Simplifying Assumptions

The world is a very complicated place, where everything may be analysed down to thedegree and the meaning of every detail endlessly considered. In physics however, we always seek the simplest working model, and detail which is not needed is discarded. When considered the forces acting on objects and the motion of objects we make the assumptions listed below.

A string connecting any two bodies is inextensible. This means it stores no energy, and if it is taut, the velocity and acceleration of any connected bodies is the same. It also means, very importantly that when the string is taut, the tension is always the same throughout the string, and always acts towards the centre.

A ladder or rod is inextensible, incompressible and inflexible. This means it does not stretch, shrink or bend and does not store energy.

Bodies are often considered as particles, so they may be thought to have no size. They are taken to be a point mass acting at their centre of mass. This means we can applyto the body withandbeing the force applied to the centre of mass and the acceleration of the centre of mass respectively.

Surfaces are considered to be smooth. No surface is ever smooth but if friction is negligible we may ignore it.

Pulleys are considered to be smooth. There are in fact always frictional forces in the bearings, but the torque of these is usually small and can be ignored.

Air resistance or friction are often ignored, since they are often negligible.

The radius of the Earth is ignored when finding changes in gravitational potential. This means we useand not

Forces are assumed to act instantaneously and stop instantaneously, as when a string tightens or becomes taut.

Forces may be assumed to be constant, for example when a hammer strikes a post in the ground, the hammer is assumed to experience a constant force of resistance before it comes to rest.

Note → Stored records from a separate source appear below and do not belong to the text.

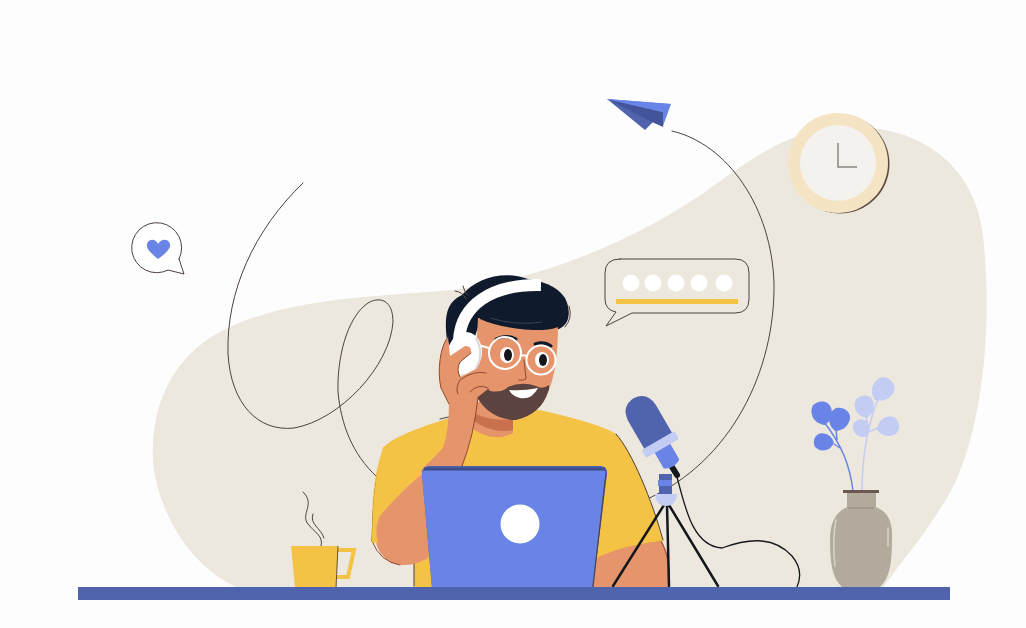
<!DOCTYPE html>
<html lang="en">
<head>
<meta charset="utf-8">
<title>Podcast host at his desk</title>
<style>
:root {
  --paper: #fdfdfd;
  --sand: #ece8de;
  --blue: #6984e6;
  --blue-deep: #5064ae;
  --blue-pale: #c3cdf3;
  --yellow: #f4c245;
  --yellow-deep: #e9b32f;
  --skin: #e5946c;
  --skin-shade: #c9714f;
  --hair: #0f1a2c;
  --beard: #5d4340;
  --cream: #f5e4c4;
  --stone: #b2ab9d;
  --ink: #4c4140;
  --black: #14161c;
  --white: #fff;
}
html, body { margin: 0; height: 100%; overflow: hidden; background: var(--paper); }
svg { display: block; width: 1026px; height: 628px; }
.line { fill: none; stroke: var(--ink); stroke-width: 1; stroke-linecap: round; stroke-linejoin: round; }
.sand { fill: var(--sand); }
.blue { fill: var(--blue); }
.deep { fill: var(--blue-deep); }
.pale { fill: var(--blue-pale); }
.yellow { fill: var(--yellow); }
.skin { fill: var(--skin); }
.shade { fill: var(--skin-shade); }
.hair { fill: var(--hair); }
.white { fill: var(--white); }
.stone { fill: var(--stone); }
.black { fill: var(--black); }
.crease { fill: none; stroke: #8f4a32; stroke-width: 1; stroke-linecap: round; }
.glasses { fill: none; stroke: var(--white); stroke-width: 2; }
.tripod { fill: none; stroke: var(--black); stroke-width: 2.5; stroke-linecap: round; }
.stem { fill: none; stroke-width: 1.5; }
</style>
</head>
<body>
<svg viewBox="0 0 1026 628" role="img" aria-label="A bearded man in headphones records a podcast at a desk with a laptop and microphone">
  <defs>
    <path id="leaf" d="M0 0C-12 -4 -14 -16 -8 -23C-2 -27 8 -26 10 -17C11 -9 7 -3 0 0Z"/>
    <clipPath id="face-clip">
      <path d="M478 318L558 324Q558 370 548 392Q541 414 516 420Q488 420 474 392Z"/>
    </clipPath>
  </defs>

  <g id="backdrop">
    <path class="sand" d="M236 587C190 566 158 512 153 462C150 406 172 352 232 326C300 296 390 296 452 290C540 280 640 240 716 184C766 148 800 126 860 127C926 130 972 168 982 228C994 320 984 450 938 512C918 544 902 560 884 587Z"/>
  </g>

  <g id="flight-path" class="line">
    <path d="M303 183C254 230 226 292 228 354C231 404 258 432 294 428C340 420 390 366 393 322C393 300 380 296 368 303C346 318 337 360 338 392C341 424 352 454 377 477"/>
    <path d="M672 131C728 144 772 208 774 284C775 370 732 462 645 500"/>
  </g>

  <g id="paper-plane">
    <polygon class="blue" points="607,99 671,104 663,126"/>
    <polygon class="deep" points="607,99 654,121 645,130"/>
    <polygon points="607,99 663,112 663,127 652,122" fill="#43549b"/>
    <polygon class="blue" points="607,99 671,104 662,112"/>
  </g>

  <g id="like-bubble">
    <path class="line" fill-rule="evenodd" d="M179 259A25 25 0 1 0 168 270L184 274L179 259" style="fill:var(--white)"/>
    <path class="blue" d="M158 259C151 253 146 249 147 244C149 238 156 239 158 244C161 239 168 238 170 244C171 249 165 254 158 259Z"/>
  </g>

  <g id="rating-bubble">
    <path class="line" d="M620 259H735Q749 259 749 273V299Q749 313 735 313H632L606 326L616 312Q605 310 605 299V273Q605 259 620 259Z"/>
    <g class="white">
      <circle cx="631" cy="283" r="8.5"/>
      <circle cx="653" cy="283" r="8.5"/>
      <circle cx="676" cy="283" r="8.5"/>
      <circle cx="699" cy="283" r="8.5"/>
      <circle cx="724" cy="283" r="8.5"/>
    </g>
    <rect class="yellow" x="616" y="299" width="122" height="5"/>
  </g>

  <g id="clock">
    <circle cx="840" cy="164" r="49.5" fill="#5c4a40"/>
    <circle cx="838" cy="163" r="50" fill="var(--cream)"/>
    <circle cx="838" cy="163" r="38" fill="#f4f2ee"/>
    <path d="M838 143V167H857" fill="none" stroke="#8b8681" stroke-width="1.5"/>
  </g>

  <g id="vase">
    <g class="stem" stroke="var(--blue-pale)">
      <path d="M862 491C862 460 866 430 878 399M866 433L880 427M868 425L864 410"/>
    </g>
    <g class="pale">
      <use href="#leaf" transform="translate(875 400) rotate(38)"/>
      <use href="#leaf" transform="translate(867 418) rotate(-10) scale(.9)"/>
      <use href="#leaf" transform="translate(877 430) rotate(75) scale(.9)"/>
      <use href="#leaf" transform="translate(866 437) rotate(-25) scale(.75)"/>
    </g>
    <path class="stem" stroke="var(--blue)" d="M853 491C850 466 842 445 824 422M840 448L834 444M837 440L836 428"/>
    <g class="blue">
      <use href="#leaf" transform="translate(825 425) rotate(-12) scale(.95)"/>
      <use href="#leaf" transform="translate(835 431) rotate(22) scale(.95)"/>
      <use href="#leaf" transform="translate(834 443) rotate(-82) scale(.8)"/>
    </g>
    <path class="stone" d="M847 492H876V507C888 512 893 522 892 540C892 562 890 578 880 587H842C832 578 830 562 830 540C830 522 836 512 847 507Z"/>
    <path d="M836 520Q832 540 835 566M888 528V546" fill="none" stroke="#d8d3c8" stroke-width="1.5" stroke-linecap="round"/>
    <path d="M848 508H874" stroke="#8d8679"/>
    <rect x="843" y="490" width="36" height="3" fill="#6b5750"/>
  </g>

  <g id="mug">
    <path class="line" d="M303 492C316 504 300 514 308 524C314 532 324 536 321 546M313 514C309 524 321 528 324 538"/>
    <path d="M336 550H354L348 577H337" fill="none" stroke="var(--yellow)" stroke-width="4"/>
    <polygon class="yellow" points="291,546 338,546 336,588 295,588"/>
    <path d="M338 546L336 588" stroke="#6b5030"/>
  </g>

  <g id="host">
    <path class="skin" d="M592 556Q626 542 662 541Q672 560 669 588H590Z"/>
    <path class="crease" d="M598 556Q630 542 661 541Q671 558 669 586"/>
    <path class="yellow" d="M478 410L540 410C574 418 604 426 616 434C632 450 652 500 663 541Q628 544 598 557L590 588H414V540Q386 546 372 542C372 510 372 476 384 447C396 434 440 420 478 410Z"/>
    <path class="line" d="M383 454C374 480 373 510 372 541M616 434C632 452 652 500 663 540M414 560V586M440 419L478 410"/>
    <path class="skin" d="M473 400L513 412V433Q494 443 473 429Z"/>
    <path class="shade" d="M474 413Q492 422 513 419V430Q492 434 474 421Z"/>

    <g id="head">
      <path class="hair" d="M447 340C444 318 446 302 462 295C476 278 504 270 528 279C550 282 566 294 568 310C571 322 562 331 550 331L480 322L470 350H452Z"/>
      <path class="skin" d="M478 318L558 324Q558 370 548 392Q541 414 516 420Q488 420 474 392Z"/>
      <g clip-path="url(#face-clip)">
        <path fill="var(--beard)" d="M468 376Q482 380 490 391Q502 393 508 387Q522 381 536 386Q542 390 549 385L552 424H468Z"/>
      </g>
      <path class="white" d="M509 390Q524 391 538 388Q532 400 520 398Q512 396 509 390Z"/>
      <path class="hair" d="M478 296C500 278 548 272 565 298C574 316 566 330 542 330C518 330 496 326 480 319Z"/>
      <path d="M455 291Q463 292 466 299M463 286Q464 292 468 295M569 306Q573 318 565 327" class="line"/>
      <path d="M490 318Q516 326 542 322" fill="none" stroke="#36435a"/>
      <path d="M496 339Q506 334 516 339M535 344Q544 341 551 346" fill="none" stroke="var(--hair)" stroke-width="3" stroke-linecap="round"/>
      <ellipse class="white" cx="507" cy="355" rx="7" ry="8"/>
      <ellipse class="white" cx="542" cy="360" rx="7" ry="8"/>
      <ellipse class="black" cx="508" cy="355" rx="4" ry="6"/>
      <ellipse class="black" cx="543" cy="360" rx="4" ry="6"/>
      <path class="crease" d="M524 360L526 379Q523 381 519 380"/>
      <g class="glasses">
        <circle cx="505" cy="353" r="16"/>
        <circle cx="541" cy="360" r="14.5"/>
        <path d="M521 356Q524 354 527 357M489 348L478 345"/>
      </g>
    </g>

    <g id="headphones">
      <path d="M459 340C461 306 490 284 541 285" fill="none" stroke="var(--white)" stroke-width="12"/>
      <ellipse class="white" cx="465" cy="353" rx="17" ry="21" transform="rotate(8 465 353)"/>
      <path d="M476 338Q485 354 475 370" fill="none" stroke="#d9d8dc" stroke-width="2"/>
    </g>

    <g id="raised-arm">
      <path class="skin" d="M448 337C440 346 437 372 441 388L449 404Q449 430 443 448C422 470 388 500 377 520C370 544 382 562 400 565Q418 566 430 556V500L462 468Q473 436 478 397L488 389Q487 380 480 379L486 373Q484 366 474 370L460 377Q456 370 460 362L471 353Q472 346 465 346L450 356Z"/>
      <path class="crease" d="M448 337C440 346 437 372 441 388L449 404M471 353L460 362Q456 370 460 377M486 373Q474 370 460 380Q455 388 458 394M488 388Q478 383 470 392M478 397Q474 436 462 466M372 541Q380 562 400 565"/>
      <path class="yellow" d="M383 447C374 480 372 510 372 542L378 543Q374 528 380 516Q400 492 422 474L412 440Z"/>
    </g>
  </g>

  <g id="laptop">
    <path class="deep" d="M428 466H601Q608 467 607 474L593 588H432L422 474Q422 467 428 466Z"/>
    <path class="blue" d="M424 470H603Q606 471 605 476L592 588H432L422 474Z"/>
    <path d="M424 469H605" stroke="#3f4d8a" stroke-width="3"/>
    <path d="M606 474L593 587" class="line"/>
    <circle class="white" cx="520" cy="524" r="19.5"/>
  </g>

  <g id="microphone">
    <path d="M675 470C684 500 690 546 722 548C744 540 772 534 792 556C802 568 801 578 797 587" fill="none" stroke="var(--black)" stroke-width="1.3"/>
    <path d="M672 467L677 475" stroke="var(--black)" stroke-width="6" stroke-linecap="round"/>
    <path class="tripod" d="M664 505L613 586M667 505L669 586M669 505L718 586"/>
    <rect class="deep" x="659" y="474" width="13" height="24"/>
    <path class="pale" d="M655 494H677Q676 506 666 506Q656 506 655 494Z"/>
    <g transform="translate(649 425) rotate(-30)">
      <path class="blue" d="M-9 24H9V45Q0 51 -9 45Z"/>
      <path class="deep" d="M-16 20V-14Q-15 -30 0 -31Q15 -30 16 -14V20Z"/>
      <rect class="pale" x="-19" y="18" width="38" height="9" rx="2"/>
    </g>
    <rect class="blue" x="658" y="480" width="14" height="6"/>
  </g>

  <rect id="desk" class="deep" x="78" y="587" width="872" height="13"/>
</svg>
</body>
</html>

A lamina does not bend. It is usually assumed to have uniform density so that it's centre of gravity is always in the middle.